Republican U.S. Senate candidate Steve Daines, an executive at RightNow from 2000-2012 who has made his role in the company a pillar of his campaign, had stock options to buy at least 120,000 shares at a cost of about $1.4 million, SEC records show.
Daines says he sold some of those shares before and after the 2012 buy-out by Oracle, which paid $43 a share for RightNow. Daines’ financial-disclosure records filed in 2012 and 2013 say he earned between $2 million and $10 million selling his RightNow stock options.
Opinions differ on whether proceeds from the sale were widely distributed.
Some current and former employees, who requested anonymity, say stock options could have been more generous for the average employee – while others say opportunities for employee stock acquisition were the same or better than at many companies. As one former RightNow worker put it, “there were a lot of people who made a lot of money” on the sale to Oracle.
Bozeman Mayor Jeff Krauss says he believes “the impact of RightNow on Bozeman and its future cannot be overestimated,” and that it infused a lot money into the area, leading to other startups and spinoff companies.

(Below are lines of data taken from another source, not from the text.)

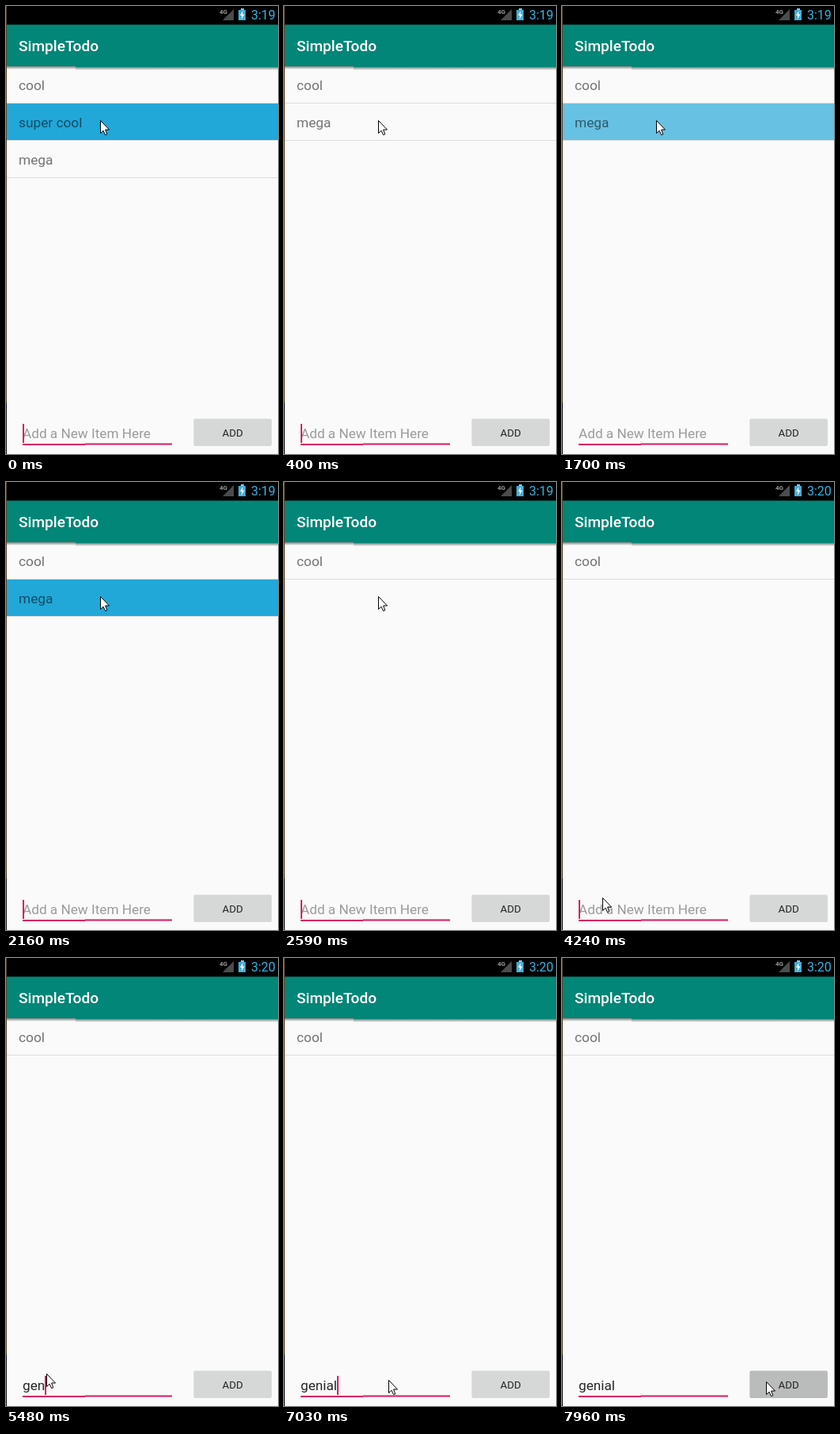
Animation, 344 px wide and 565 px high, one loop 8 s. Source, as an HTML page with a canvas:

```html
<!DOCTYPE html>
<html lang="en">
<head>
<meta charset="utf-8">
<title>SimpleTodo</title>
<style>
  html, body { margin: 0; height: 100%; overflow: hidden; background: #fafafa; }
  canvas { display: block; }
</style>
</head>
<body>
<canvas id="stage" width="344" height="565"></canvas>
<script>
const ctx = document.getElementById('stage').getContext('2d');
const LOOP = 8000;
const BLINK = 530;
const ROW = 47;
const PINK = '#d81b60';

const items = [
  { name: 'cool', until: LOOP },
  { name: 'super cool', until: 400 },
  { name: 'mega', until: 2590 }
];
const WORD = 'genial';
const keyTimes = [4490, 4950, 5480, 6760, 6910, 7030];
const TYPING_END = 7150;

// The pointer moves in visible ticks; its path is [tick, x, y].
const TICK = 400 / 3;
const path = [
  [22, 119, 144], [23, 87, 223], [25, 34, 543], [28, 51, 524],
  [51, 51, 524], [54, 173, 536], [58, 258, 534]
];

const clamp = (value, low, high) => Math.min(high, Math.max(low, value));

function pointerAt(t) {
  const tick = clamp(Math.floor((t + 55) / TICK), path[0][0], path.at(-1)[0]);
  const next = Math.max(1, path.findIndex(key => key[0] >= tick));
  const [from, to] = [path[next - 1], path[next]];
  const k = (tick - from[0]) / (to[0] - from[0]);
  return [1, 2].map(i => Math.round(from[i] + (to[i] - from[i]) * k));
}

function caretVisible(t) {
  const idle = t < keyTimes[0] ? t : Math.max(0, t - TYPING_END);
  return Math.floor(idle / BLINK) % 2 === 0;
}

// A long press deepens the highlight in two steps until the item goes.
function pressAlpha(t) {
  if (t < 400) return 1;
  if (t < 1700 || t >= 2590) return 0;
  return .68 + .16 * clamp(Math.floor((t - 1860) / 150), 0, 2);
}

function rect(x, y, w, h, color) {
  ctx.fillStyle = color;
  ctx.fillRect(x, y, w, h);
}

function text(str, x, y, size, color, weight = 400) {
  ctx.font = `${weight} ${size}px Roboto, sans-serif`;
  ctx.fillStyle = color;
  ctx.fillText(str, x, y);
}

function polygon(color, ...points) {
  ctx.beginPath();
  points.forEach(([x, y]) => ctx.lineTo(x, y));
  ctx.closePath();
  ctx.fillStyle = color;
  ctx.fill();
}

function drawBar(x, w, bottom) {
  const shadow = ctx.createLinearGradient(0, bottom, 0, bottom + 4);
  shadow.addColorStop(0, 'rgba(0,0,0,.5)');
  shadow.addColorStop(1, 'rgba(0,0,0,0)');
  rect(x, 23.5, w, bottom - 23.5, '#018677');
  rect(x, bottom, w, 4, shadow);
}

function drawHeader(t) {
  rect(1, 0, 343, 24, '#000');
  drawBar(1, 87, 76);
  drawBar(88, 256, 77);
  text('SimpleTodo', 16, 57, 19.1, '#fff', 500);

  text('4G', 270, 10, 8, '#9a9a9a', 700);
  polygon('#4c4c4c', [274, 18], [288, 4], [288, 18]);
  rect(297, 3, 4, 2, '#7fcdea');
  rect(294, 5, 9, 13, '#45add6');
  polygon('#fff', [299.5, 6], [296, 12], [298.5, 12], [297.5, 17], [301.5, 10.5], [299, 10.5]);
  text(t < 3990 ? '3:19' : '3:20', 310, 17, 16, '#33b5e5');
}

function drawList(t) {
  ctx.globalAlpha = pressAlpha(t);
  rect(1, 123, 343, 46, '#22a7d9');
  ctx.globalAlpha = 1;
  items.filter(item => t < item.until).forEach(({ name }, i) => {
    text(name, 16, 106 + i * ROW, 17.3, 'rgba(0,0,0,.54)');
    rect(1, 122 + i * ROW, 343, 1, '#dcdcdc');
  });
}

function drawInput(t) {
  const value = WORD.slice(0, keyTimes.filter(time => time <= t).length);
  text(value || 'Add a New Item Here', 21, 545, 17.2, value ? '#262626' : '#9b9b9b');
  if (caretVisible(t)) {
    rect(21 + Math.round(ctx.measureText(value).width), 527, 2, 24, PINK);
  }
  rect(21, 552, 79, 2, PINK);
  rect(100, 551.5, 110, 2, PINK);

  ctx.beginPath();
  ctx.roundRect(237.3, 520.5, 98.7, 34.5, 2);
  ctx.fillStyle = t < 7960 ? '#d6d8d7' : '#babcbb';
  ctx.fill();
  text('ADD', 273.6, 543, 13.4, '#262626');
}

function drawPointer(t) {
  const [x, y] = pointerAt(t);
  ctx.save();
  ctx.translate(x + .5, y + .5);
  polygon('#fff', [0, 0], [0, 16], [3.6, 12.7], [6, 18], [8.3, 17.3], [6.1, 11.5], [11, 11.5]);
  ctx.strokeStyle = '#000';
  ctx.stroke();
  ctx.restore();
}

function frame() {
  const t = performance.now() % LOOP;
  rect(0, 0, 344, 565, '#fafafa');
  rect(0, 0, 1, 500, '#574528');
  rect(0, 500, 1, 65, '#15161a');
  drawHeader(t);
  drawList(t);
  drawInput(t);
  drawPointer(t);
  requestAnimationFrame(frame);
}
frame();
</script>
</body>
</html>
```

“It’s a Bozeman success story; it’s a Montana success,” he says. “It’s a big one.”